In a few weeks I’m going to give my students a standardized test that includes a section of timed, random alphabet recognition. It is very, very important that you notice the word timed. The goal of the test is for the student to recognize as many letters as possible in one minute. The letters are arranged in a random pattern that looks like this:
L B A D R Q S
O C L X T V E
J A K M Q R T
I know you understand the term random, but I want you to understand the concept of rows, because rows are very confusing to kindergartners. In fact, unless I point to the first row, most of them will start on the bottom row, which is closest to their eyes.
Shortly after school starts I begin testing my students for basic skills and knowledge so I will know how to plan my lessons. This includes testing their knowledge of the alphabet. Then I will begin using a series of forms that builds up their recognition skills. The first form looks something like this:
A B C A B A C A B
C A B A C A A B C
Then the next one adds the D and E, and so on until the last form has the whole alphabet in random order. This is the one I use for initial testing just to see what my children know.
Okay, now that you have this background knowledge, let me tell you what happened this week when I tested!
First, I have the three or four students with the “dripping syrup Southern accent syndrome”. This happens every year and I’m prepared for it. When I test this child, his or her responses sound like this:
Aaaaaaaaaaaay, Beeeeeeeeeeeeeeeee, Ceeeeeeeeeeeeeeeeee, Deeeeeeeeeeeeeeeeeee
A child with a dripping syrup accent can extend the value of any letter and add at least two extra syllables to any given word. LOL It takes weeks to build up any speed with these children and a timed test will NEVER represent their true knowledge and skills level. I just rely on my own understanding of their culture.

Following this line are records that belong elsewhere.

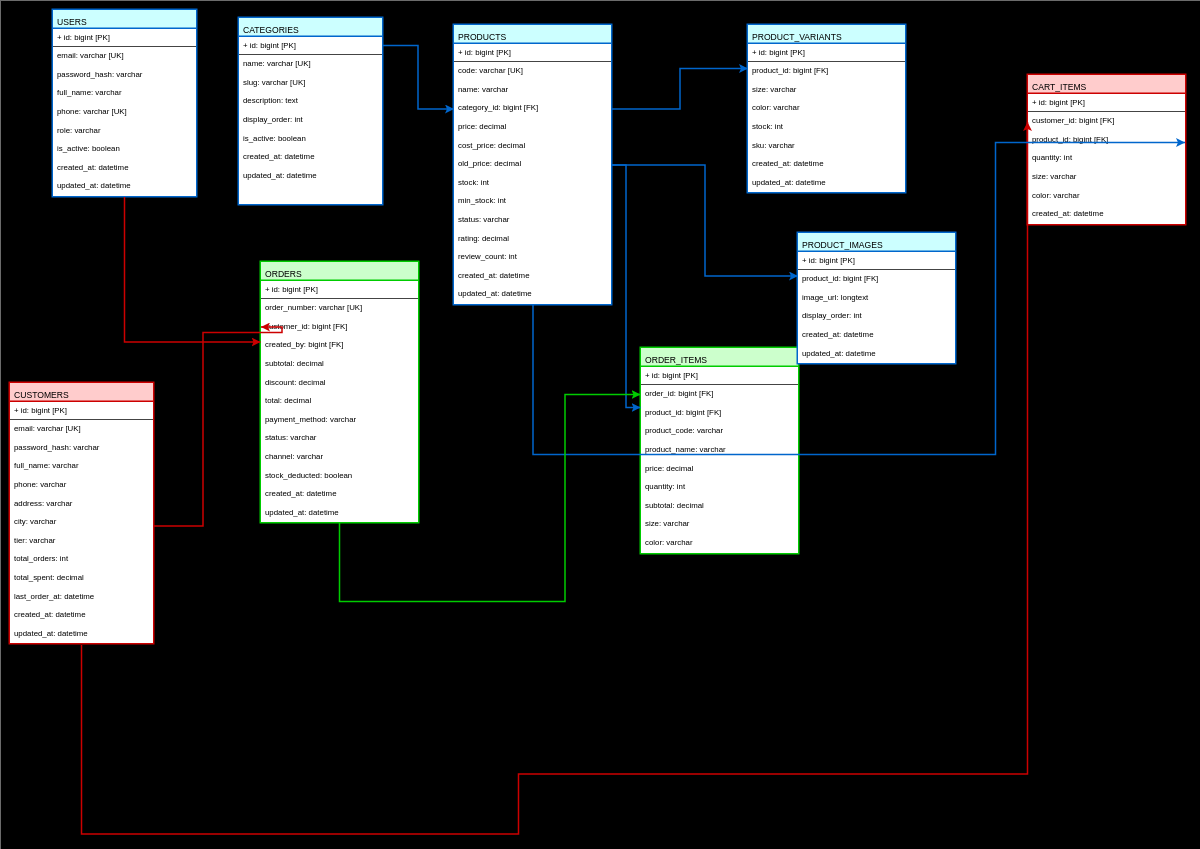
<!DOCTYPE html>
<html lang="en">
<head>
<meta charset="utf-8">
<title>Shop database schema</title>
<style>
:root {
  --ground: #000;
  --edge: #6b6b6b;
  --paper: #fff;
  --ink: #000;
  --blue: #0066cc;
  --blue-tint: #ccffff;
  --green: #00cc00;
  --green-tint: #ccffcc;
  --red: #cc0000;
  --red-tint: #ffcccc;
  --row: 18.6px;
}
* { box-sizing: border-box; margin: 0; padding: 0; }
html, body { width: 1200px; height: 849px; overflow: hidden; background: var(--ground); }
.diagram {
  position: relative;
  width: 1200px;
  height: 849px;
  overflow: hidden;
  background: var(--ground);
  border-top: 1px solid var(--edge);
  border-left: 1px solid var(--edge);
  color: var(--ink);
  font-family: "Liberation Sans", Arial, sans-serif;
}
.entity {
  position: absolute;
  left: calc(var(--x) * 1px - 1px);
  top: calc(var(--y) * 1px - 1px);
  width: 157px;
  display: flex;
  flex-direction: column;
  background: var(--paper);
  box-shadow: 0 0 0 1.5px var(--line);
}
.narrow { width: 143px; }
.catalog { --line: var(--blue); --tint: var(--blue-tint); }
.sales { --line: var(--green); --tint: var(--green-tint); }
.client { --line: var(--red); --tint: var(--red-tint); }
.entity h2 {
  height: var(--row);
  padding: 5px 4px 0;
  background: var(--tint);
  box-shadow: inset 0 -1.5px var(--line);
  font-size: 8.6px;
  font-weight: 400;
  line-height: 14px;
  white-space: nowrap;
}
.fields { list-style: none; }
.fields li {
  height: var(--row);
  padding-left: 4px;
  font-size: 7.85px;
  line-height: var(--row);
  white-space: nowrap;
}
.fields .key { box-shadow: inset 0 -1px #444; }
#categories { height: 186px; }
.relations { position: absolute; left: -1px; top: -1px; width: 1200px; height: 849px; }
.relations path { fill: none; stroke-width: 1.5; }
.relations .blue { stroke: var(--blue); marker-end: url(#tip-blue); }
.relations .green { stroke: var(--green); marker-end: url(#tip-green); }
.relations .red { stroke: var(--red); marker-end: url(#tip-red); }
.relations marker path { stroke: none; }
#tip-blue path { fill: var(--blue); }
#tip-green path { fill: var(--green); }
#tip-red path { fill: var(--red); }
</style>
</head>
<body>
<main class="diagram">

  <section class="entity narrow catalog" id="users" style="--x:53;--y:10">
    <h2>USERS</h2>
    <ul class="fields">
      <li class="key">+ id: bigint [PK]</li>
      <li>email: varchar [UK]</li>
      <li>password_hash: varchar</li>
      <li>full_name: varchar</li>
      <li>phone: varchar [UK]</li>
      <li>role: varchar</li>
      <li>is_active: boolean</li>
      <li>created_at: datetime</li>
      <li>updated_at: datetime</li>
    </ul>
  </section>

  <section class="entity narrow catalog" id="categories" style="--x:239;--y:18">
    <h2>CATEGORIES</h2>
    <ul class="fields">
      <li class="key">+ id: bigint [PK]</li>
      <li>name: varchar [UK]</li>
      <li>slug: varchar [UK]</li>
      <li>description: text</li>
      <li>display_order: int</li>
      <li>is_active: boolean</li>
      <li>created_at: datetime</li>
      <li>updated_at: datetime</li>
    </ul>
  </section>

  <section class="entity catalog" id="products" style="--x:454;--y:25">
    <h2>PRODUCTS</h2>
    <ul class="fields">
      <li class="key">+ id: bigint [PK]</li>
      <li>code: varchar [UK]</li>
      <li>name: varchar</li>
      <li>category_id: bigint [FK]</li>
      <li>price: decimal</li>
      <li>cost_price: decimal</li>
      <li>old_price: decimal</li>
      <li>stock: int</li>
      <li>min_stock: int</li>
      <li>status: varchar</li>
      <li>rating: decimal</li>
      <li>review_count: int</li>
      <li>created_at: datetime</li>
      <li>updated_at: datetime</li>
    </ul>
  </section>

  <section class="entity catalog" id="product-variants" style="--x:748;--y:25">
    <h2>PRODUCT_VARIANTS</h2>
    <ul class="fields">
      <li class="key">+ id: bigint [PK]</li>
      <li>product_id: bigint [FK]</li>
      <li>size: varchar</li>
      <li>color: varchar</li>
      <li>stock: int</li>
      <li>sku: varchar</li>
      <li>created_at: datetime</li>
      <li>updated_at: datetime</li>
    </ul>
  </section>

  <section class="entity client" id="cart-items" style="--x:1028;--y:75">
    <h2>CART_ITEMS</h2>
    <ul class="fields">
      <li class="key">+ id: bigint [PK]</li>
      <li>customer_id: bigint [FK]</li>
      <li>product_id: bigint [FK]</li>
      <li>quantity: int</li>
      <li>size: varchar</li>
      <li>color: varchar</li>
      <li>created_at: datetime</li>
    </ul>
  </section>

  <section class="entity sales" id="orders" style="--x:261;--y:262">
    <h2>ORDERS</h2>
    <ul class="fields">
      <li class="key">+ id: bigint [PK]</li>
      <li>order_number: varchar [UK]</li>
      <li>customer_id: bigint [FK]</li>
      <li>created_by: bigint [FK]</li>
      <li>subtotal: decimal</li>
      <li>discount: decimal</li>
      <li>total: decimal</li>
      <li>payment_method: varchar</li>
      <li>status: varchar</li>
      <li>channel: varchar</li>
      <li>stock_deducted: boolean</li>
      <li>created_at: datetime</li>
      <li>updated_at: datetime</li>
    </ul>
  </section>

  <section class="entity narrow client" id="customers" style="--x:10;--y:383">
    <h2>CUSTOMERS</h2>
    <ul class="fields">
      <li class="key">+ id: bigint [PK]</li>
      <li>email: varchar [UK]</li>
      <li>password_hash: varchar</li>
      <li>full_name: varchar</li>
      <li>phone: varchar</li>
      <li>address: varchar</li>
      <li>city: varchar</li>
      <li>tier: varchar</li>
      <li>total_orders: int</li>
      <li>total_spent: decimal</li>
      <li>last_order_at: datetime</li>
      <li>created_at: datetime</li>
      <li>updated_at: datetime</li>
    </ul>
  </section>

  <section class="entity sales" id="order-items" style="--x:641;--y:348">
    <h2>ORDER_ITEMS</h2>
    <ul class="fields">
      <li class="key">+ id: bigint [PK]</li>
      <li>order_id: bigint [FK]</li>
      <li>product_id: bigint [FK]</li>
      <li>product_code: varchar</li>
      <li>product_name: varchar</li>
      <li>price: decimal</li>
      <li>quantity: int</li>
      <li>subtotal: decimal</li>
      <li>size: varchar</li>
      <li>color: varchar</li>
    </ul>
  </section>

  <section class="entity catalog" id="product-images" style="--x:798;--y:233">
    <h2>PRODUCT_IMAGES</h2>
    <ul class="fields">
      <li class="key">+ id: bigint [PK]</li>
      <li>product_id: bigint [FK]</li>
      <li>image_url: longtext</li>
      <li>display_order: int</li>
      <li>created_at: datetime</li>
      <li>updated_at: datetime</li>
    </ul>
  </section>

  <svg class="relations" viewBox="0 0 1200 849" aria-hidden="true">
    <defs>
      <marker id="tip-blue" markerUnits="userSpaceOnUse" markerWidth="9" markerHeight="9" refX="9" refY="4.5" orient="auto"><path d="M0 0L9 4.5 0 9 2 4.5Z"/></marker>
      <marker id="tip-green" markerUnits="userSpaceOnUse" markerWidth="9" markerHeight="9" refX="9" refY="4.5" orient="auto"><path d="M0 0L9 4.5 0 9 2 4.5Z"/></marker>
      <marker id="tip-red" markerUnits="userSpaceOnUse" markerWidth="9" markerHeight="9" refX="9" refY="4.5" orient="auto"><path d="M0 0L9 4.5 0 9 2 4.5Z"/></marker>
    </defs>
    <!-- users and customers to orders -->
    <path class="red" d="M124.5 197V342H260.5"/>
    <path class="red" d="M153 526H203V332.5H282V327H261"/>
    <!-- customers to cart items -->
    <path class="red" d="M81.5 645V834H518.5V774H1027.5V122"/>
    <!-- categories to products -->
    <path class="blue" d="M383 45.5H418V109H454"/>
    <!-- products to variants, images, order items and cart items -->
    <path class="blue" d="M612 109H680V68.5H748"/>
    <path class="blue" d="M612 165H705V276H798"/>
    <path class="blue" d="M612 165H626V407.5H640.5"/>
    <path class="blue" d="M533 305V454.5H995.5V142.5H1185"/>
    <!-- orders to order items -->
    <path class="green" d="M339.5 523V601.5H565V394.5H640.5"/>
  </svg>
</main>
</body>
</html>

Then I had a couple of children who were determined to convince me that the alphabet has only one order and I definitely wasn’t following it! After any A they fell into the “ABC” pattern, no matter what the next letter was, and I had to get them back on track. Keep in mind that I can’t do that on our official testing and they will most likely fail this first test.
I have one “uh” child. Her responses were: B uh F uh A uh C uh… you get the picture. Getting her to drop that “uh” and get to the next letter will take some training!
I have two or three who simply stop dead in their tracks at the first letter they don’t recognize. I have to get them to skip that one and go on to the next, which is totally beyond their comprehension level at this point in their learning. I can just hear their little minds, “What do you mean skip it? How can I skip it when I don’t know it and you’re asking me what it is, and I’m trying to think of it?” Unfortunately I know from giving the test for the last eight years, that the first letter of the test will be what stops most of these children. One of the “quirks” of the test is that it is printed in Times Roman which has this “g”. That is not the “g” students are used to seeing in D’Nealian handwriting. Even though it is the same “g” used in our phonics program and printed on their papers, most students remember and associate the letter they write.
I have a couple of children who cannot recognize more than a few letters out of the context of their natural order. They can spot A, O, X, L, Z, T, and the letters of their name. Although their parents believe they “know the alphabet” because they can sing that cute song, and even point to and say the letters in order, they do not truly recognize individual letters. It’s like learning a song in a foreign language. Our minds and voices can mimic the sounds and sequence without actually understanding the words.
Last, but not least, I tested a child who had a story for each letter of the alphabet. I kid you not; this is the way our test time went:
V- I don’t know that letter. We didn’t learn it in prek.
C- There’s one of those in my brother’s name.
“Do you know what it is?”
X- Hey, that’s in my name! That’s x.
Q- Oh, that’s a hard one. I don’t think I know that one.
T- Yeah, that’s t like turtle.
Y-(pauses and looks up at our alphabet board and starts whispering, a,b,c,…)
No, we don’t have time to do that. Do you know the letter?
No, it’s one of those hard ones too.
I let her go on for about ten letters just to hear the stories! I hope that by spring testing we have made much better progress.
I have also noticed that I have more children this year than ever before who say “lmnop” and have no concept that those are individual letters. Sometimes I truly hate that alphabet song!!
So now you have an inkling of some of the challenges of “testing” kindergartners. It certainly isn’t an exact science, and frankly I think it is a waste of time until spring. But there are four levels of administration above me who say otherwise, so I’ll be testing along with everyone else.